Prof. Zand teaches at Tel Aviv University. His book, "When and How Was the Jewish People Invented?" (published by Resling in Hebrew), is intended to promote the idea that Israel should be a "state of all its citizens" - Jews, Arabs and others - in contrast to its declared identity as a "Jewish and democratic" state. Personal stories, a prolonged theoretical discussion and abundant sarcastic quips do not help the book, but its historical chapters are well-written and cite numerous facts and insights that many Israelis will be astonished to read for the first time.

The mosquito from Kiryat Yam

On March 27, 1948, a meeting was held in Hiafa concerning the fate of the Bedouin of Arab al-Ghawarina in the Haifa area. "They must be removed from there, so that they, too, will not add to our troubles," Yosef Weitz, of the Keren Kayemeth (Jewish National Fund), wrote in his personal diary. Two months later, Weitz reported to the organization's director, "Our Haifa Bay has been evacuated completely and there is hardly a remnant of those who encroached our border." They were probably expelled to Jordan; some were allowed to remain in the village of Jisr al-Zarqa. The fate of the Arab al-Ghawarina Bedouin has recently made the headlines thanks to Shmuel Sisso, mayor of the Haifa suburb of Kiryat Yam. He has filed a complaint with the police against Google. The reason is the addition that one of the site's surfers, a resident of Nablus, attached to the center of Kiryat Yam in the world satellite photo, stating that the city is built on the ruins of a village that was destroyed in 1948, Arab al-Ghawarina. Sisso's complaint says that this is slanderous.

The facts are as follows: The lands of the Zevulun Valley were purchased in the 1920s by the JNF and by various construction companies, among them one called Gav Yam. The Zionist Archives have the plan for the establishment of Kiryat Yam, dated 1938, and a letter from 1945 states that there were already 100 homes there. Government maps from the British Mandate period identify the territory on which Kiryat Yam was built by two names: Zevulun Valley and Ghawarina. Thus it appears that this was not a settlement but an area in which Bedouin resided.

The Web site of the Israeli organization Zochrot (Remembering) states that there were 720 people at the site in 1948 and that the area was divided among three kibbutzim: Ein Hamifratz, Kfar Masaryk and Ein Hayam, today Ein Carmel.

This story has been making the rounds on the Internet and drawing responses, which can be summed up as follows: "If Sisso is suing Google because they stated that he is living on a destroyed Arab village, the implication is that he thinks this is something bad." Sisso, a lawyer of 57 who is identified with Likud and was formerly Israeli consul general in New York, says, "I don't think there is anything bad about it, but other people might think it is bad, especially people abroad, and that is liable to hurt Kiryat Yam, because people will not want to invest here.
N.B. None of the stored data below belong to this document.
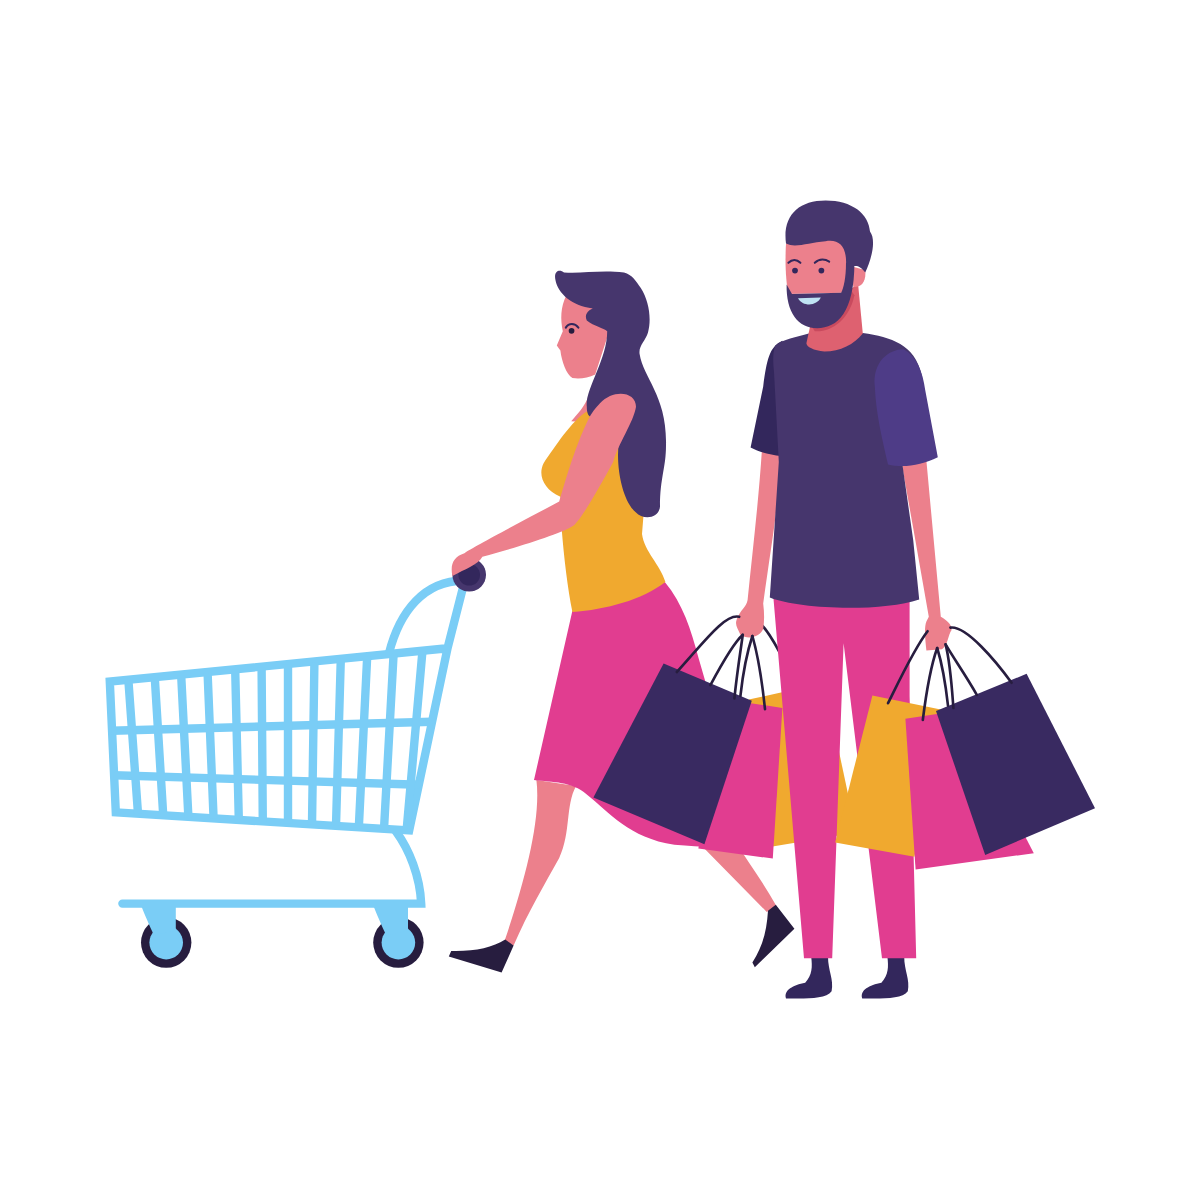
<!DOCTYPE html>
<html lang="en">
<head>
<meta charset="utf-8">
<title>Couple shopping with a cart and bags</title>
<style>
:root {
  --paper: #ffffff;
  --cart: #7acdf6;
  --skin: #ec808c;
  --skin-deep: #de6170;
  --pink: #e13d90;
  --yellow: #f0a92f;
  --plum: #46366d;
  --plum-dark: #33275c;
  --plum-bright: #4e3c87;
  --bag: #392a61;
  --ink: #271d3f;
  --smile: #bfe3f3;
}
html, body { margin: 0; padding: 0; background: var(--paper); }
body { width: 1200px; height: 1200px; overflow: hidden; }
.illustration { display: block; width: 1200px; height: 1200px; }
.cart-frame { fill: none; stroke: var(--cart); stroke-width: 7; }
.cart-fill { fill: var(--cart); }
.tyre { fill: var(--ink); }
.skin { fill: var(--skin); }
.skin-deep { fill: var(--skin-deep); }
.pink { fill: var(--pink); }
.yellow { fill: var(--yellow); }
.plum { fill: var(--plum); }
.plum-dark { fill: var(--plum-dark); }
.plum-bright { fill: var(--plum-bright); }
.bag { fill: var(--bag); }
.ink { fill: var(--ink); }
.smile { fill: var(--smile); }
.cord { fill: none; stroke: var(--ink); stroke-width: 2.2; stroke-linecap: round; }
.brow { fill: none; stroke: var(--plum-dark); stroke-width: 1.7; stroke-linecap: round; }
</style>
</head>
<body>
<svg class="illustration" viewBox="0 0 1000 1000" role="img" aria-label="A woman pushes an empty shopping cart while a bearded man carries shopping bags">
  <defs>
    <g id="wheel">
      <circle class="tyre" r="21"/>
      <circle class="cart-fill" r="14"/>
      <path class="cart-fill" d="M-21-31H8V-10L-10-6C-14-14-18-24-21-31Z"/>
    </g>
    <path id="man-shoe" d="M676 797H690C690 809 695 816 693 826C688 833 670 832 655 832C653 825 661 821 671 819C677 812 677 806 676 797Z"/>
  </defs>

  <g id="cart">
    <path class="cart-frame" d="M324 545C333 509 354 484 386 484"/>
    <path class="cart-frame" d="M387 485L373 540L341 692L96.500 677L91.500 568L375 540"/>
    <path class="cart-frame" stroke-width="6" d="M93 609L360 601.500M95 646L350 654"/>
    <path class="cart-frame" d="M107 567L115 678M129 565L136 679M151 563L157 681M173 561L178 682M196 558L199 683M218 556L219 685M240 554L240 686M262 552L260 687M284 549L280 688M306 547L299 690M328 545L320 691M352 543L339 690"/>
    <path class="cart-frame" stroke-linecap="round" d="M102 753H351C350 730 341 708 330 693"/>
    <use href="#wheel" x="138.500" y="785.500"/>
    <use href="#wheel" x="332" y="785.500"/>
    <circle class="plum" cx="391" cy="479" r="14"/>
    <circle class="plum-dark" cx="391" cy="479" r="9"/>
  </g>

  <g id="woman">
    <path class="skin" d="M580 700L639 760L647 755C636 735 623 718 612 700Z"/>
    <path class="ink" d="M640 759L646.500 754L662 774L629 806L627 802C636 788 639 775 640 759Z"/>
    <path class="skin" d="M447 650C451 682 438 732 420.500 784L428 788C440 760 455 735 466 715C476 693 471 672 480 655Z"/>
    <path class="ink" d="M374 797L376 792.500C395 793 410 790 421 783L428 788L418 810.500Z"/>
    <path class="pink" d="M477 509L554 485C569 503 576 525 582 548L626 700L622 709C603 706 586 706 562 704C524 698 508 677 489 662C476 651 461 652 445 650Z"/>
    <path class="skin" d="M490 331C487 339 482 344 476 351L492 352L500 336Z"/>
    <path class="yellow" d="M489 343C477 350 462 373 453 386C448 396 453 408 467 414L468 440C470 465 473 490 477 510C505 508 535 500 554.500 485C550 470 537 460 535 445L537 420L518 345Z"/>
    <path class="skin" d="M472 246C467 256 467 266 469 276L464 288L467 292C468 301 472 312 477 315C483 316 490 315 496 312L508 275L497 252Z"/>
    <path class="plum" d="M463 234C461 226 466 224 470 227C485 228 500 225 520 227C527 229 530 234 534 240C541 251 543 266 540 277C538 284 532 288 533 295C536 315 556 330 555 371C555 390 550 398 550 422C549 433 535 433 530 427C521 420 515 399 515 379L516 350L512 331C505 335 499 344 495 348C490 348 489 344 489 339C487 325 506 300 506 276C503 273 495 272 489 267C487 263 489 259 494 257C476 255 465 244 463 234Z"/>
    <path class="skin" d="M500 336C511 324 530 326 530 339C528 352 515 370 511 385C500 405 485 432 478 438C470 444 432 456 402 464C398 471 388 474 377 480C375 470 378 464 387 461C394 456 432 436 466 418C470 405 478 375 490 350C493 344 496 340 500 336Z"/>
    <path class="brow" d="M471.500 273C474 269 479 269 482 273"/>
    <circle class="ink" cx="476.300" cy="275.700" r="2.400"/>
  </g>

  <g id="bags-left">
    <path class="yellow" d="M624 583L687 569L708 668L700 696L640 706Z"/>
    <path class="cord" d="M634 520C641 527 645 535 651 546"/>
    <path class="pink" d="M600 582L652 590L644 715.500L582 707Z"/>
    <path class="bag" d="M553 553L626.500 584L587 703.500L494.500 664.500Z"/>
  </g>

  <g id="man">
    <use class="plum-dark" href="#man-shoe"/>
    <use class="plum-dark" href="#man-shoe" x="63.500"/>
    <path class="pink" d="M644 492H758L758 580L763.500 798.500H735L703 536L693.500 798.500H670Z"/>
    <path class="skin" d="M635 374L650 376C650 415 644 445 636 503C637 511 637 518 636 524C634 530 624 534 617 529C615 524 612 521 614 516C617 508 622 506 623 500C627 460 632 420 635 374Z"/>
    <path class="skin" d="M751 384H772L784 514C789 517 793 520 793 525C790 529 790 538 785 541L772 542C771 533 770 523 772 518L774 514L761 440Z"/>
    <path class="plum-dark" d="M652 284C641 289 639 300 636 322L625.500 373C633 377 642 379 651 380L655 300Z"/>
    <path class="plum" d="M646 288C652 283 664 281 674 278L719 277.500C743 281 762 287 768 312L752 387L761 450L766 499.500C735 510 666 508 641.500 498L649 385L645 310C644 300 644 294 646 288Z"/>
    <path class="plum-bright" d="M729 322C727 302 740 291 753 291C764 297 769 310 771 325L781.500 381C768 388 752 390 740 387C735 365 730 345 729 322Z"/>
    <path class="skin-deep" d="M676 268L715 236L719 278C712 287 700 293 687 293C678 292 672 289 672 286Z"/>
    <path class="skin" d="M655 203C654 220 655 235 657 245L703 244L711 222V200L690 192Z"/>
    <path class="skin" d="M710 222L721 225C722 233 719 240 711 239Z"/>
    <path d="M679 276C693 277 708 266 712 246L708 240L675 270Z" fill="#c94a5e"/>
    <path class="plum" d="M655.500 237C655 260 665 273.500 681 273.500C698 273.500 712 260 712 219H705C705 232 703 240 701 244L660 245Z"/>
    <path class="plum" d="M655 203C652 180 665 167 688 167C710 167 724 178 725 193C731 201 725 219 721 227C717 222 714 221 711 222L705 222C706 206 700 199 688 201C674 202 663 207 655 203Z"/>
    <path class="smile" d="M665 248.500L684 248C681 255 669 256 665 248.500Z"/>
    <path class="brow" d="M657 219C660 216 664 216 667 219M679 219C683 215 688 216 691 218"/>
    <circle class="plum-dark" cx="662.500" cy="225.500" r="2.400"/>
    <circle class="plum-dark" cx="684.500" cy="225.500" r="2.400"/>
  </g>

  <g id="bags-right">
    <path class="yellow" d="M727 579.500L788 592L762 714L696 702Z"/>
    <path class="pink" d="M754.500 599L800 592L861.500 711L763 724.500Z"/>
    <path class="bag" d="M780 592.500L855.500 561.500L912.500 673.500L821 712.500Z"/>
  </g>

  <g id="bag-cords" class="cord">
    <path d="M564 560C586 536 604 511 616 514"/>
    <path d="M592 571C600 556 611 536 619 529"/>
    <path d="M612 582C614 562 617 543 619 529"/>
    <path d="M617 580C619 562 622 545 627 530"/>
    <path d="M637.500 591C635 567 631 544 627 530"/>
    <path d="M740 586C748 570 762 540 773 526"/>
    <path d="M769 600C772 576 776 554 781 540"/>
    <path d="M790 588C788 570 785 553 781 540"/>
    <path d="M794.500 590C793 570 792 553 788 537"/>
    <path d="M814 579C805 563 795 549 788 537"/>
    <path d="M843 569C830 551 805 521 792 523"/>
  </g>
</svg>
</body>
</html>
Since we are not sitting on a Palestinian village, why should we have to suffer for no reason?"

Moroccan-born, Sisso arrived in Israel in 1955. "I wandered around the whole region and I saw no trace of anyone's having been here before us and supposedly expelled." He asked an American law professor how, if at all, Google could be sued for slander or for damages. This, he says, is the contribution of Kiryat Yam to the struggle against the right of return (of the Palestinian refugees).

It could turn out to be the most riveting trial since Ariel Sharon sued Time magazine, but mayor Sisso has no illusions: "Me against Google is like a mosquito against an elephant," he said this week.

Who America belongs to

Two professors, Gabi Shefer and Avi Ben-Zvi, were guests this week on Yitzhak Noy's "International Hour" current events program on Israel Radio. The anchor, sounding slightly concerned, asked whether the achievements of Barack Obama show that the United States no longer belongs to the white man. Prof. Shefer confirmed this: Obama is an immigrant, he said. Prof. Ben-Zvi asked to add a remark: Gabi Shefer is right, he said. They are both wrong. If Obama were an immigrant, he would not be eligible to be elected president. He was born in Honolulu, some two years after Hawaii became the 50th state of the union. (source)